▶ **INFORMATION PROVIDED**

───

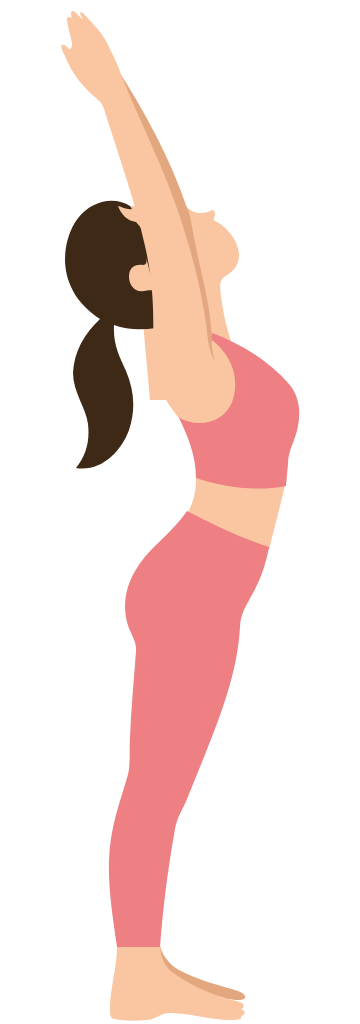
<!DOCTYPE html>
<html lang="en">
<head>
<meta charset="utf-8">
<title>Raised arms yoga pose</title>
<style>
  :root {
    --paper: #ffffff;
    --skin: #fac6a1;
    --skin-shade: #e2a77f;
    --hair: #3e2816;
    --outfit: #ee7f83;
  }
  html, body { margin: 0; background: var(--paper); overflow: hidden; }
  .pose { display: block; width: 360px; height: 1024px; }
  .skin { fill: var(--skin); }
  .shade { fill: var(--skin-shade); }
  .hair { fill: var(--hair); }
  .outfit { fill: var(--outfit); }
</style>
</head>
<body>
<svg class="pose" viewBox="0 0 360 1024" role="img" aria-label="Woman in profile standing with arms raised and head tilted back">
  <g id="head">
    <path class="skin" d="M118 206 L187 207 C194 215 206 214 212 210 C215 210 216 214 214 218 C213 220 215 221 217 222 C228 228 239 242 239 255 C239 267 231 273 224 277 C219 281 220 288 221 296 C223 313 227 329 231 341 L230 400 L150 400 L140 290 Z"/>
    <path class="hair" d="M130 206 C121 200 106 198 92 206 C74 216 65 238 65 261 C66 287 80 306 100 319 C85 333 74 351 73 373 C73 392 86 408 88 424 C90 441 86 456 76 468 C101 472 121 452 129 430 C136 409 134 390 126 371 C119 356 113 344 114 325 C127 330 142 330 156 328 L160 250 L136 222 C127 221 121 214 118 206 C122 207 127 210 132 209 Z"/>
    <path class="skin" d="M155 292 C151 289 148 291 144 291 C135 293 129 285 129 277 C129 268 134 264 143 265 C147 265 147 261 146 257 Z"/>
  </g>

  <g id="far-foot">
    <path class="shade" d="M160 946 C163 956 169 964 179 970 C197 980 222 986 238 991 C243 993 246 995 245 998 C243 1001 235 1000 228 999 L160 980 Z"/>
  </g>

  <g id="near-foot">
    <path class="skin" d="M117 940 L160 940 C160 954 162 964 172 972 C188 984 208 993 228 999 L240 1002 C245 1004 245 1008 241 1009 C246 1011 246 1015 241 1016 C243 1019 238 1020 232 1020 C211 1020 193 1014 173 1013 C160 1012 158 1019 147 1020 C137 1021 124 1021 114 1019 C109 1018 110 1011 110 1005 C111 984 118 964 117 940 Z"/>
  </g>

  <g id="body">
    <path class="skin" d="M196 470 L286 480 C281 504 275 525 269 550 L184 518 C193 506 197 492 196 470 Z"/>
    <path class="outfit" d="M187 511 C214 525 241 538 269 547 C266 564 261 578 253 593 C247 604 240 614 240 627 C237 684 210 741 187 799 C183 809 177 817 175 829 C168 868 163 906 160 947 L117 947 C113 918 108 889 109 860 C110 828 120 802 127 778 C131 766 129 752 130 738 C131 708 134 680 136 651 C137 641 130 634 127 622 C121 598 129 577 144 558 C158 541 175 529 187 511 Z"/>
    <path class="outfit" d="M212 333 C242 344 270 362 289 384 C299 396 301 411 298 426 C295 442 288 450 288 464 L286 486 C256 492 224 487 196 478 C196 456 188 436 178 416 L205 370 Z"/>
  </g>

  <g id="raised-arms">
    <path class="shade" d="M118 70 C145 112 171 160 187 208 C191 215 192 229 195 242 C201 275 211 304 212 342 L216 364 L190 340 L150 200 Z"/>
    <path class="skin" d="M122 77 C118 65 114 57 109 47 C103 33 92 23 84 14 C81 11 79 12 81 16 L83 20 C79 16 76 12 73 11 C70 11 71 15 72 18 C69 16 66 17 67 21 C68 29 71 36 72 44 C72 47 71 49 69 49 C67 47 65 44 62 45 C60 46 63 52 65 56 C72 74 83 87 96 98 C101 102 103 105 105 112 C120 160 135 201 145 246 C158 302 151 343 154 368 C157 389 168 404 178 417 C191 425 208 425 220 417 C231 409 236 397 235 382 C235 366 225 350 212 340 C211 346 213 354 215 362 C208 348 208 338 206 324 C201 286 188 238 174 200 C159 158 138 117 122 77 Z"/>
  </g>
</svg>
</body>
</html>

───

▶ **THE TASK**
Everything from the opening line of the data through the line with "block; width: 360px;" should be repeated exactly; leave the pictures out.

▶ **TASK RESPONSE**
<!DOCTYPE html>
<html lang="en">
<head>
<meta charset="utf-8">
<title>Raised arms yoga pose</title>
<style>
  :root {
    --paper: #ffffff;
    --skin: #fac6a1;
    --skin-shade: #e2a77f;
    --hair: #3e2816;
    --outfit: #ee7f83;
  }
  html, body { margin: 0; background: var(--paper); overflow: hidden; }
  .pose { display: block; width: 360px; height: 1024px; }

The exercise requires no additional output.